“You think elastic is easy to get, or foam; it is, if you want to make 1,000 or even 10,000 (face shields),” he said. “But when you’re talking millions, it’s truckloads upon truckloads of material.”

Nicolas Paris, CEO of Gilson, a life sciences lab tools company based in Middleton, wasn’t able to attend the meeting, but said through remarks shared by BioForward CEO Lisa Johnson that the company faced obstacles while trying to develop rapid testing for COVID-19.

Paris said the Wisconsin Department of Health Services wasn’t initially interested in rapid testing, even as European countries showed interest. Gilson has worked with UW-Madison on a saliva test, but isn’t sure how much the university might use it, he said.

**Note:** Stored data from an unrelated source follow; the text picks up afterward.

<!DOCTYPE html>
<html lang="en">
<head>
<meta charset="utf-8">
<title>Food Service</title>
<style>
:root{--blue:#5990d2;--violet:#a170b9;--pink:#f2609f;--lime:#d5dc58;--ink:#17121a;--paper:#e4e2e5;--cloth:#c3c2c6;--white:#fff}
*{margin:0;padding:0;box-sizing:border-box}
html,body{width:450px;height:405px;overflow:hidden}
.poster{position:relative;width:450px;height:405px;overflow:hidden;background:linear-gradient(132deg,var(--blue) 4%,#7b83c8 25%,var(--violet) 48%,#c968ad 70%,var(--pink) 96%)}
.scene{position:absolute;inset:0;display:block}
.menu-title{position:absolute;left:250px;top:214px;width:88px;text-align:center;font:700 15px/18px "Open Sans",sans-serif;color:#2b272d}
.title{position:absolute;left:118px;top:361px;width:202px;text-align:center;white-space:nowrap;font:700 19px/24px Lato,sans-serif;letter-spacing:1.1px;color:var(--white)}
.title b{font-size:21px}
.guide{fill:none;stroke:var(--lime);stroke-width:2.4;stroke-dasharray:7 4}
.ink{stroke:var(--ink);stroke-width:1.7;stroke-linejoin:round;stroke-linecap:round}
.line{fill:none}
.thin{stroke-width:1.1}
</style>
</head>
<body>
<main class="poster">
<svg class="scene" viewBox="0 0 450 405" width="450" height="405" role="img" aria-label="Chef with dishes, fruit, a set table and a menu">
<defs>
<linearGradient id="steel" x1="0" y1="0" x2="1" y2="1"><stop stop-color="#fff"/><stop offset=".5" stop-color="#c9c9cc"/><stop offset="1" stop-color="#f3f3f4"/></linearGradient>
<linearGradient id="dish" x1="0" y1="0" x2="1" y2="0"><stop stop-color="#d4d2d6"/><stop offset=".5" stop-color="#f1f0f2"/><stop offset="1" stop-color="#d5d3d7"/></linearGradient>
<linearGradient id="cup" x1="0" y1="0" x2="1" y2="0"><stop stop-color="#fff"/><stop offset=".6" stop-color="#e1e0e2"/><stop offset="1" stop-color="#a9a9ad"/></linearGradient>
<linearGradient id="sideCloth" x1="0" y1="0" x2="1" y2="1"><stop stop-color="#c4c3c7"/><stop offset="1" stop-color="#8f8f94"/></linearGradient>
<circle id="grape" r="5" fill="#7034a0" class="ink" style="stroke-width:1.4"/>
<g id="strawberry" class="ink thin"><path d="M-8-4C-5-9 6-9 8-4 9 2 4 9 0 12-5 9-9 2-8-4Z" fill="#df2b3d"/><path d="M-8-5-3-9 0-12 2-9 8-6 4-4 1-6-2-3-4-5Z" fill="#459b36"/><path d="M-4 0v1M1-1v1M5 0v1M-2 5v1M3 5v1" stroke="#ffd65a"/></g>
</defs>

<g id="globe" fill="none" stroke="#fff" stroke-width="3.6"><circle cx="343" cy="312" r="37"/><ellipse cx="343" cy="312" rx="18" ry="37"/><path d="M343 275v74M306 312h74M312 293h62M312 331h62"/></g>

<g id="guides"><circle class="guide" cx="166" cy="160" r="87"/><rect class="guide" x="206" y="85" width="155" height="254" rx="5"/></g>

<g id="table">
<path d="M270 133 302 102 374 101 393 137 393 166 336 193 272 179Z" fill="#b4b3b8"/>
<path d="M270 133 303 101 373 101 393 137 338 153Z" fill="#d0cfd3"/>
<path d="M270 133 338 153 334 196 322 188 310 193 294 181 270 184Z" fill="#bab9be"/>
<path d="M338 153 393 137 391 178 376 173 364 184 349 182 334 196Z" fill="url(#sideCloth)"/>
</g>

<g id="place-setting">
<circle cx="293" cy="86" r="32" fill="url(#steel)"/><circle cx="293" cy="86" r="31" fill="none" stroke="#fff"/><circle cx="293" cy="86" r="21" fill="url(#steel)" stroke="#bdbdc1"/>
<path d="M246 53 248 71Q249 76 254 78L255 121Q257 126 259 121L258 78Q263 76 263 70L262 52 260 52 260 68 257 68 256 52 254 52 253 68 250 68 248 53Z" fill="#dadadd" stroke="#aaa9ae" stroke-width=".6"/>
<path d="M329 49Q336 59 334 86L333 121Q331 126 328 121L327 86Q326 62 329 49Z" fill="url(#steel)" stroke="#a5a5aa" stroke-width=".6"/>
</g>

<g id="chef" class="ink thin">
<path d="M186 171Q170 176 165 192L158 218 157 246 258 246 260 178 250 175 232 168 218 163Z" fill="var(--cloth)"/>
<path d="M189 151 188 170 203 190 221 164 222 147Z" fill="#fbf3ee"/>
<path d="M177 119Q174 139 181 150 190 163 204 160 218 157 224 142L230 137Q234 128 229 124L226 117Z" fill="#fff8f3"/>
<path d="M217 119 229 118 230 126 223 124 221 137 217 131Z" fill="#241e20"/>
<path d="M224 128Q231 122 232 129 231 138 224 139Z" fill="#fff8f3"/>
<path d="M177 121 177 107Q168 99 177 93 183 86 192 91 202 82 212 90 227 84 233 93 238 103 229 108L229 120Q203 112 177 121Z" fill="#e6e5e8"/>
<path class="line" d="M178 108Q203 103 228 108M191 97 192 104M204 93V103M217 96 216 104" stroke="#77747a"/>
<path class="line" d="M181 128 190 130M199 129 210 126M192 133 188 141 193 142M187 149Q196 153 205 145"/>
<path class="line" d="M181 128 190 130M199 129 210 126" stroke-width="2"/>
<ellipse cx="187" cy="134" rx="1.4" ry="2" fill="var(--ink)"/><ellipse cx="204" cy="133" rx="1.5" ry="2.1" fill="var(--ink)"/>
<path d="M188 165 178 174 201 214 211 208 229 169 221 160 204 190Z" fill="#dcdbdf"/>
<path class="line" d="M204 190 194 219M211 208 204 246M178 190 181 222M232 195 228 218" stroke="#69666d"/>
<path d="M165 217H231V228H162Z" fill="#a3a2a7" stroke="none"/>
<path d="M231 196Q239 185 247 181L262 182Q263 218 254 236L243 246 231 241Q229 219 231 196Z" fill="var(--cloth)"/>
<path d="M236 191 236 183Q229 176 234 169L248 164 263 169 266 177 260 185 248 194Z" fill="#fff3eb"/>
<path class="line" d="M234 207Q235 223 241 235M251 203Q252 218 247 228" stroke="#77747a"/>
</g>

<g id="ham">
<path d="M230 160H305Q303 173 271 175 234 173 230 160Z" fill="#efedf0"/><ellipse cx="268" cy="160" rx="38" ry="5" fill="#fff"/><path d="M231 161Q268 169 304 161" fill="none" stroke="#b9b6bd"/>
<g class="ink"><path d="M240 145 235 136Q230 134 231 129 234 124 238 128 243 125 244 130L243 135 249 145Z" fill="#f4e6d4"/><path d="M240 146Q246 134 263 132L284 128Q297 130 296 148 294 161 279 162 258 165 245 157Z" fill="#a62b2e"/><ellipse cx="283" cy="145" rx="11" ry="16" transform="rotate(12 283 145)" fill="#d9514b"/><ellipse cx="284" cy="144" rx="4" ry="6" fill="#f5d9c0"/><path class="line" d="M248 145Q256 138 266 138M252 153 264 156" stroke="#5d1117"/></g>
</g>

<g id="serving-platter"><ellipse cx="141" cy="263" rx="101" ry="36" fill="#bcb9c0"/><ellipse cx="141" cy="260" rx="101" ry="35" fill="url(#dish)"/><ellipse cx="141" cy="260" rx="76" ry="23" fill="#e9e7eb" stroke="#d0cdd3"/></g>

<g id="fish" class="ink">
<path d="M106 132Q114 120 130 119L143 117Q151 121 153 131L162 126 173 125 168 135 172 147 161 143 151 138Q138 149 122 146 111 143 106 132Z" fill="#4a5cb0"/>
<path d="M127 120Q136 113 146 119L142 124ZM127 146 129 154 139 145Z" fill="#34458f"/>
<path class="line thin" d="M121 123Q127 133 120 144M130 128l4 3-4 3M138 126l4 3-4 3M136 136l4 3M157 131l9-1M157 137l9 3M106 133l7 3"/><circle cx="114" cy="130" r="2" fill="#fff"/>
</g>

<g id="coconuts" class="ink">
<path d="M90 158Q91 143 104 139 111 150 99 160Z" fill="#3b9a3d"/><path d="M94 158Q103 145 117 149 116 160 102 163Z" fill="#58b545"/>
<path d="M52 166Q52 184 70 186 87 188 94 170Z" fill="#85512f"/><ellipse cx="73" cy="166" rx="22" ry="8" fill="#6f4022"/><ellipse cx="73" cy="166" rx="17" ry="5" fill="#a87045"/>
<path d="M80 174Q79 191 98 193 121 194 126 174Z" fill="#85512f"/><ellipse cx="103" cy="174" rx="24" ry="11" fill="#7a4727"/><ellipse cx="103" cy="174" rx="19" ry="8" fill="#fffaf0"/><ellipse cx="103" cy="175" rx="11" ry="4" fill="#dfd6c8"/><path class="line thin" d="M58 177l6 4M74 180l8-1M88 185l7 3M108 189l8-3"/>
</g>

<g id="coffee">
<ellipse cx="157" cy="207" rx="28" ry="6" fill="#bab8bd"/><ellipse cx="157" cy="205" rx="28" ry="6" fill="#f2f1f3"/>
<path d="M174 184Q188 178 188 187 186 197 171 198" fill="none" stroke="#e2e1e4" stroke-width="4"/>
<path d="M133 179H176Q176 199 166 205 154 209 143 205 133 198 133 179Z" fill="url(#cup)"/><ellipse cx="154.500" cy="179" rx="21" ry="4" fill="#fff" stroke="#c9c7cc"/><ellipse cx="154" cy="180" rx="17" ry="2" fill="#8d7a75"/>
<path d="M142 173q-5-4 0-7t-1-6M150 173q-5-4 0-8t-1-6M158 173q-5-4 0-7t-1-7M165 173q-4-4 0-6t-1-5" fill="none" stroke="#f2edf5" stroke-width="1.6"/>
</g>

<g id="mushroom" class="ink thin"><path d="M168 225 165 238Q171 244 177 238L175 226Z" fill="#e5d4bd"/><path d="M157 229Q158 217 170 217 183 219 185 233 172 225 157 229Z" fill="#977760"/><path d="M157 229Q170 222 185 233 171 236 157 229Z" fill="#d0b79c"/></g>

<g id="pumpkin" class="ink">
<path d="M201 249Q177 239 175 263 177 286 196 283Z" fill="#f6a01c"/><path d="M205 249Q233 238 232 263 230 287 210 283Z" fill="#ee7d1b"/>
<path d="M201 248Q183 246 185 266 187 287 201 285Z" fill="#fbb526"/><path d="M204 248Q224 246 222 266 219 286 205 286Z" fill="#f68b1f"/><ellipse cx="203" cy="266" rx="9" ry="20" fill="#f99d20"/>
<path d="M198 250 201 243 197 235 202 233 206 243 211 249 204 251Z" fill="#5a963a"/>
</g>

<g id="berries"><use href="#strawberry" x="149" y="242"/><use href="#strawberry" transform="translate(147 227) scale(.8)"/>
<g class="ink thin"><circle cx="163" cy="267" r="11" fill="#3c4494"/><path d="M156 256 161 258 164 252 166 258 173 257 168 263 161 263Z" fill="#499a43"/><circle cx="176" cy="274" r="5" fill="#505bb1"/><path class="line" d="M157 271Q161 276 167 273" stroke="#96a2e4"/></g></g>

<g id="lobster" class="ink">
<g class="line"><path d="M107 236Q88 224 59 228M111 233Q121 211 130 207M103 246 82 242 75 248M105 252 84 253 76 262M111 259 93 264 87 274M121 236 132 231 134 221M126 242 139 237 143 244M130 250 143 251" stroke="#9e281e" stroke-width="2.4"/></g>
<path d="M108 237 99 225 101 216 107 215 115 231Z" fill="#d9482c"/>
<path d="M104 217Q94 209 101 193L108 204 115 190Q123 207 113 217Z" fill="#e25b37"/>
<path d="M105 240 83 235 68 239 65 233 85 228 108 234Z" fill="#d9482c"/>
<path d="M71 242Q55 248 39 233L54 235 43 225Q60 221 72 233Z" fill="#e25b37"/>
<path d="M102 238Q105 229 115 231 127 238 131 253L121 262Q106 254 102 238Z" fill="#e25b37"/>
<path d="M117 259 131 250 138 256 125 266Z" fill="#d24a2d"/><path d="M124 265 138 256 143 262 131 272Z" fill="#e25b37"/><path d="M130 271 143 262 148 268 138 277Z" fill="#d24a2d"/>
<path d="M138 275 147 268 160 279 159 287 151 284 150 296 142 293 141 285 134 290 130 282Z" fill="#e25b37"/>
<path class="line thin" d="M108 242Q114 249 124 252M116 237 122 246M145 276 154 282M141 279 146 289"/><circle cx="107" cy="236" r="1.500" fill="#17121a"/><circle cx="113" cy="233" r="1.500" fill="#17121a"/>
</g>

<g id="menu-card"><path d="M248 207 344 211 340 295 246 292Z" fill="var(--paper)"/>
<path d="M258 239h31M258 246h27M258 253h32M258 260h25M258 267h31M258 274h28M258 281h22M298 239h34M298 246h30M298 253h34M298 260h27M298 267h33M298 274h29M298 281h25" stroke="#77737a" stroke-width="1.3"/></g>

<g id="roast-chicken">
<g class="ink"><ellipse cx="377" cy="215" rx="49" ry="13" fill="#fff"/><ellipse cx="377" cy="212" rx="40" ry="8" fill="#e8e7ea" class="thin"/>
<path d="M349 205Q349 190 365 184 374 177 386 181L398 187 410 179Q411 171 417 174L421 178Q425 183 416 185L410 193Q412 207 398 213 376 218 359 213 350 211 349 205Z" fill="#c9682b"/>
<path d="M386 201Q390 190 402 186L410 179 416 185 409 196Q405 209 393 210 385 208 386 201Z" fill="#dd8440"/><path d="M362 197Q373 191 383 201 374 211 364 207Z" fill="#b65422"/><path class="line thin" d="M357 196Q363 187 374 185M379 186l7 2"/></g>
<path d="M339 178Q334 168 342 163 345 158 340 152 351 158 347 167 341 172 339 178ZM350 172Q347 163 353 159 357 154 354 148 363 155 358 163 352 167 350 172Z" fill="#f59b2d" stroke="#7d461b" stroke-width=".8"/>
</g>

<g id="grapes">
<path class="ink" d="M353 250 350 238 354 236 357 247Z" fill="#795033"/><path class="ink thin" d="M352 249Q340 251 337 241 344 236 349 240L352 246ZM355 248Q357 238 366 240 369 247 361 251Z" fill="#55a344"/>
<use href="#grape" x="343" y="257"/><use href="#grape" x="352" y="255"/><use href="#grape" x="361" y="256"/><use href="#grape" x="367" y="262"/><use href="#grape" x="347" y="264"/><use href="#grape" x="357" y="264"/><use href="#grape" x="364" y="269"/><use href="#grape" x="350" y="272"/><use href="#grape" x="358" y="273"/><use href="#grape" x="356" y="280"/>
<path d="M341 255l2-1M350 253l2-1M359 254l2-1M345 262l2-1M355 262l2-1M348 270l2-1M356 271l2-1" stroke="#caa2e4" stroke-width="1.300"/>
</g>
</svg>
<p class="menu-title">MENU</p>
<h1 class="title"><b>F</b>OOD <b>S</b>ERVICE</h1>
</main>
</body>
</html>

“There’s a vibrant biotech community here, but our state is looking for solutions from outside the state,” Paris said through Johnson.

Biotech leaders said other successful COVID-19 partnerships, involving companies such as GE Healthcare and Aprilaire, could help Madison and the state act on a report in December putting the city No. 1 of 35 places primed to become tech hubs if they receive federal support. Milwaukee was No. 17.

“In COVID-19 examples, those connections have started,” said Jane Mahoney, director of dissemination and implementation at UW-Madison’s Institute for Clinical and Translational Research. “We can begin to deepen those and broaden those to set ourselves up for future success.”